**What you are asked to do**
Search the entries below for the string "size" and copy the lines that hold it.
..........
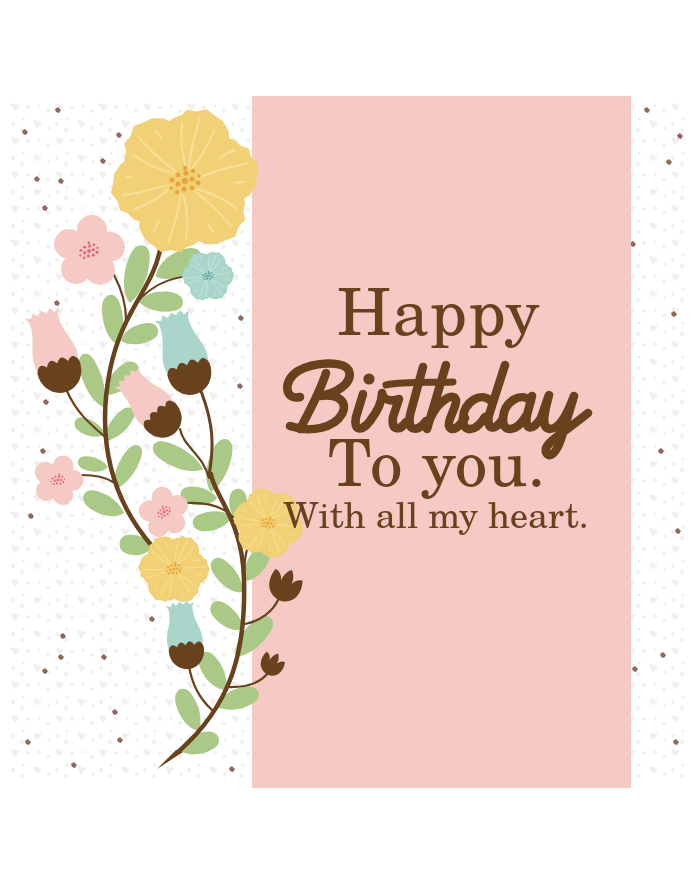
<!DOCTYPE html>
<html lang="en">
<head>
<meta charset="utf-8">
<title>Happy Birthday card</title>
<style>
:root{--paper:#fff;--pink:#f6cac4;--brown:#68421d;--leaf:#abc986;--yellow:#f2d075;--yellow-vein:#f6df98;--amber:#e9a53c;--teal:#a9d5cb;--teal-vein:#c9e8e1;--teal-dark:#4f9c98;--rose:#e4657c;--faint:#f1efef;--speck:#8d6a60}
*{margin:0;padding:0;box-sizing:border-box}
html,body{width:692px;height:880px;overflow:hidden;background:var(--paper)}
.card{position:relative;width:692px;height:880px;overflow:hidden;background:var(--paper)}
.panel{position:absolute;left:252px;top:96px;width:379px;height:692px;background:var(--pink)}
.art{position:absolute;left:0;top:0;width:692px;height:880px}
.line{position:absolute;left:252px;width:370px;display:flex;align-items:baseline;justify-content:center;white-space:nowrap;line-height:1;color:var(--brown);font-family:"TeX Gyre Schola","Noto Serif",serif;font-weight:400}
.line::before{content:"";height:80px}
.happy{top:255px;left:254px;font-size:65px;letter-spacing:1.3px}
.to-you{top:406px;font-size:65px;letter-spacing:.3px}
.heart{top:448px;left:251px;font-size:36px}
.stem,.twig{fill:none;stroke:var(--brown);stroke-linecap:round}
.stem{stroke-width:4.5}
.twig{stroke-width:2.2}
.leaves{fill:var(--leaf)}
.specks{fill:var(--speck)}
.calyx{fill:var(--brown)}
.yellow{color:var(--yellow);--vein:var(--yellow-vein);--core:var(--amber)}
.teal{color:var(--teal);--vein:var(--teal-vein);--core:var(--teal-dark)}
.pink{color:var(--pink);--core:var(--rose)}
.script{fill:none;stroke:var(--brown);stroke-width:8.6;stroke-linecap:round;stroke-linejoin:round}
</style>
</head>
<body>
<main class="card">
<svg class="art" viewBox="0 0 692 880" aria-hidden="true">
  <defs>
    <pattern id="confetti" x="8" y="100" width="44" height="34" patternUnits="userSpaceOnUse">
      <g fill="var(--faint)">
        <path d="M3 5Q6 1 8 5Q12 3 11 7L7 11Z"/>
        <path d="M25 22Q28 18 30 22Q34 20 33 24L29 28Z"/>
        <circle cx="20" cy="7" r="2"/><circle cx="31" cy="6" r="1.6"/><circle cx="40" cy="11" r="2"/>
        <circle cx="5" cy="24" r="2"/><circle cx="15" cy="19" r="1.6"/><circle cx="14" cy="30" r="2"/><circle cx="41" cy="28" r="1.7"/>
      </g>
    </pattern>
    <path id="fleck" d="M-3 -1L0 -3L3 0L1 3L-2 2Z"/>
  </defs>
  <rect x="8" y="100" width="244" height="682" fill="url(#confetti)"/>
  <rect x="631" y="100" width="54" height="682" fill="url(#confetti)"/>
  <g class="specks">
    <use href="#fleck" x="58" y="110"/><use href="#fleck" x="119" y="135"/><use href="#fleck" x="37" y="179"/><use href="#fleck" x="61" y="181"/><use href="#fleck" x="45" y="208"/>
    <use href="#fleck" x="103" y="161"/><use href="#fleck" x="25" y="132"/><use href="#fleck" x="57" y="303"/><use href="#fleck" x="241" y="318"/><use href="#fleck" x="240" y="386"/>
    <use href="#fleck" x="46" y="402"/><use href="#fleck" x="43" y="451"/><use href="#fleck" x="31" y="516"/><use href="#fleck" x="63" y="636"/><use href="#fleck" x="61" y="657"/>
    <use href="#fleck" x="45" y="671"/><use href="#fleck" x="104" y="657"/><use href="#fleck" x="115" y="712"/><use href="#fleck" x="120" y="740"/><use href="#fleck" x="74" y="765"/>
    <use href="#fleck" x="28" y="742"/><use href="#fleck" x="232" y="769"/><use href="#fleck" x="152" y="619"/>
    <use href="#fleck" x="647" y="110"/><use href="#fleck" x="680" y="136"/><use href="#fleck" x="669" y="162"/><use href="#fleck" x="633" y="244"/><use href="#fleck" x="674" y="314"/>
    <use href="#fleck" x="661" y="451"/><use href="#fleck" x="678" y="531"/><use href="#fleck" x="635" y="669"/><use href="#fleck" x="663" y="655"/><use href="#fleck" x="676" y="742"/>
  </g>
</svg>

<div class="panel"></div>

<svg class="art" viewBox="0 0 692 880" role="img" aria-label="Spray of yellow, pink and teal flowers with buds and green leaves">
  <defs>
    <path id="leaf" d="M0 0C6 -12 22 -15 34 -11C43 -7 43 5 34 8C22 12 8 9 0 0Z"/>
    <g id="petal">
      <path fill="currentColor" d="M0 0C12 -22 28 -40 48 -34L57 -29L63 -21L69 -18L70 -8L75 1L71 11L68 20L60 28C44 38 16 22 0 0Z"/>
      <path fill="none" stroke="var(--vein)" stroke-width="2.2" stroke-linecap="round" d="M14 0Q36 -4 64 -3M14 -3Q32 -15 55 -19M14 3Q34 12 57 14"/>
    </g>
    <g id="core" fill="var(--core)">
      <circle r="3.2"/><circle cx="7" cy="-2" r="2.6"/><circle cx="-7" cy="3" r="2.6"/><circle cx="1" cy="-8" r="2.6"/><circle cx="-1" cy="8" r="2.6"/>
      <circle cx="-7" cy="-6" r="2.4"/><circle cx="7" cy="7" r="2.4"/><circle cx="13" cy="2" r="2.4"/><circle cx="-13" cy="-1" r="2.4"/><circle cx="8" cy="-10" r="2.2"/>
      <circle cx="-8" cy="11" r="2.2"/><circle cx="0" cy="-13" r="2.2"/><circle cx="14" cy="-5" r="1.8"/><circle cx="-14" cy="7" r="1.8"/>
    </g>
    <g id="wild-flower">
      <use href="#petal" transform="rotate(-13)"/><use href="#petal" transform="rotate(47)"/><use href="#petal" transform="rotate(108)"/>
      <use href="#petal" transform="rotate(170)"/><use href="#petal" transform="rotate(226)"/><use href="#petal" transform="rotate(286)"/>
      <use href="#core"/>
    </g>
    <g id="round-flower">
      <g fill="currentColor">
        <circle r="18"/><circle cx="3" cy="-21" r="15"/><circle cx="21" cy="-4" r="15"/><circle cx="11" cy="19" r="15"/><circle cx="-13" cy="18" r="15"/><circle cx="-20" cy="-7" r="15"/>
      </g>
      <use href="#core" transform="scale(.62)"/>
    </g>
    <g id="bud">
      <path fill="currentColor" d="M-20 -22C-28 -46 -13 -54 -15 -77L-18 -82L-12 -80L-9 -85L-5 -81L0 -85L4 -81L9 -85L12 -80L18 -82L15 -77C13 -54 28 -46 20 -22Z"/>
      <path class="calyx" d="M-22 -26Q-18 -37 -11 -29Q-6 -39 0 -30Q6 -39 11 -29Q18 -37 22 -26C23 -10 12 0 0 0C-12 0 -23 -10 -22 -26Z"/>
    </g>
    <path id="closed-bud" class="calyx" d="M0 0C-14 -2 -20 -15 -13 -30Q-6 -28 -5 -20Q-4 -28 3 -33Q8 -26 6 -19Q10 -25 16 -25C19 -12 13 0 0 0Z"/>
  </defs>

  <g class="leaves">
    <use href="#leaf" transform="translate(130 303) rotate(-76) scale(1.45 1)"/>
    <use href="#leaf" transform="translate(156 277) rotate(-25) scale(1.25 1.1)"/>
    <use href="#leaf" transform="translate(139 302) rotate(2) scale(1.08 .9)"/>
    <use href="#leaf" transform="translate(118 345) rotate(-98) scale(1.25 .9)"/>
    <use href="#leaf" transform="translate(121 341) rotate(-16) scale(.95 .85)"/>
    <use href="#leaf" transform="translate(104 407) rotate(-110) scale(1.4 .85)"/>
    <use href="#leaf" transform="translate(107 395) rotate(-45) scale(1.05 .9)"/>
    <use href="#leaf" transform="translate(105 434) rotate(205) scale(.8 .7)"/>
    <use href="#leaf" transform="translate(106 441) rotate(-49) scale(1.02 .75)"/>
    <use href="#leaf" transform="translate(108 467) rotate(193) scale(.75 .65)"/>
    <use href="#leaf" transform="translate(116 489) rotate(-61) scale(1.2 .8)"/>
    <use href="#leaf" transform="translate(124 513) rotate(206) scale(1.08 .9)"/>
    <use href="#leaf" transform="translate(152 547) rotate(190) scale(.8 .9)"/>
    <use href="#leaf" transform="translate(203 469) rotate(207) scale(1.35 .9)"/>
    <use href="#leaf" transform="translate(211 492) rotate(-72) scale(1.35 .95)"/>
    <use href="#leaf" transform="translate(217 498) rotate(189) scale(.9 .8)"/>
    <use href="#leaf" transform="translate(232 516) rotate(170) scale(.98 .85)"/>
    <use href="#leaf" transform="translate(240 522) rotate(-92) scale(.82 .8)"/>
    <use href="#leaf" transform="translate(243 592) rotate(229) scale(1.08 .85)"/>
    <use href="#leaf" transform="translate(247 581) rotate(-58) scale(.95 .85)"/>
    <use href="#leaf" transform="translate(243 629) rotate(221) scale(.98 .85)"/>
    <use href="#leaf" transform="translate(236 657) rotate(-47) scale(1.28 .95)"/>
    <use href="#leaf" transform="translate(226 690) rotate(239) scale(1.08 .9)"/>
    <use href="#leaf" transform="translate(217 707) rotate(-18) scale(1.08 .9)"/>
    <use href="#leaf" transform="translate(199 731) rotate(247) scale(1.12 .9)"/>
    <use href="#leaf" transform="translate(180 751) rotate(-17) scale(1 .9)"/>
  </g>

  <g>
    <path class="stem" d="M160 250C152 290 122 310 110 370C96 440 112 500 152 546"/>
    <path class="stem" d="M211 474C213 494 243 520 244 580C246 650 232 705 178 752"/>
    <path class="calyx" d="M157 769L176 750L183 752Z"/>
    <path class="stem" style="stroke-width:3" d="M201 391C214 425 214 446 209 476"/>
    <path class="twig" d="M190 276C165 278 150 288 138 301M114 275C122 290 126 305 126 320M67 391C76 412 90 424 104 436M180 429C184 448 202 453 209 478M82 475C97 475 105 477 113 482M185 503C205 502 222 505 233 517M249 543C244 555 244 570 244 580M189 666C192 685 200 699 212 710M245 624C260 621 273 612 279 598M226 687C246 688 260 683 268 673"/>
  </g>

  <use class="yellow" href="#wild-flower" transform="translate(185 181)"/>
  <use class="yellow" href="#wild-flower" transform="translate(174 569) rotate(12) scale(.48)"/>
  <use class="yellow" href="#wild-flower" transform="translate(268 523) rotate(25) scale(.48)"/>
  <use class="teal" href="#wild-flower" transform="translate(208 276) rotate(8) scale(.35)"/>
  <use class="pink" href="#round-flower" transform="translate(89 251)"/>
  <use class="pink" href="#round-flower" transform="translate(58 480) rotate(12) scale(.7)"/>
  <use class="pink" href="#round-flower" transform="translate(164 512) rotate(-15) scale(.7)"/>
  <use class="pink" href="#bud" transform="translate(66 392) rotate(-17)"/>
  <use class="teal" href="#bud" transform="translate(196 394) rotate(-17)"/>
  <use class="pink" href="#bud" transform="translate(175 433) rotate(-41) scale(.9)"/>
  <use class="teal" href="#bud" transform="translate(189 669) rotate(-8) scale(.8)"/>
  <use href="#closed-bud" transform="translate(281 601) rotate(14)"/>
  <use href="#closed-bud" transform="translate(268 675) rotate(20) scale(.72)"/>
</svg>

<h1 class="line happy">Happy</h1>

<svg class="art" viewBox="0 0 692 880" role="img" aria-label="Birthday">
  <g class="script">
    <path d="M300 397C285 401 282 381 298 371C314 362 344 360 349 371C353 383 336 394 319 396C340 393 348 403 342 414C334 428 311 433 290 426M326 373C320 392 309 412 300 429"/>
    <path d="M363 394L356 417C353 431 362 432 370 421C377 412 382 402 382 393C383 400 391 402 399 399L393 417C391 431 400 431 406 422"/>
    <path d="M423 367L410 415C407 431 417 433 426 421"/>
    <path d="M386 385C406 381 430 383 453 382" stroke-width="7"/>
    <path d="M446 365L427 429M431 417C438 402 453 391 456 400C457 407 447 420 449 426C452 433 459 427 465 418"/>
    <path d="M491 401C481 391 464 402 463 418C462 433 475 433 485 417M505 365L489 415C486 431 495 431 503 419"/>
    <path d="M531 401C521 391 504 402 503 418C502 433 516 433 526 416M532 396L527 415C524 431 533 431 541 418L549 395C545 410 540 428 550 429C560 429 568 412 574 396L561 439C556 454 549 459 546 452C543 443 564 433 588 413"/>
  </g>
  <circle cx="369" cy="379" r="5.6" fill="var(--brown)"/>
</svg>

<p class="line to-you">To you.</p>
<p class="line heart">With all my heart.</p>
</main>
</body>
</html>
..........
**Exercise answer**
.happy{top:255px;left:254px;font-size:65px;letter-spacing:1.3px}
.to-you{top:406px;font-size:65px;letter-spacing:.3px}
.heart{top:448px;left:251px;font-size:36px}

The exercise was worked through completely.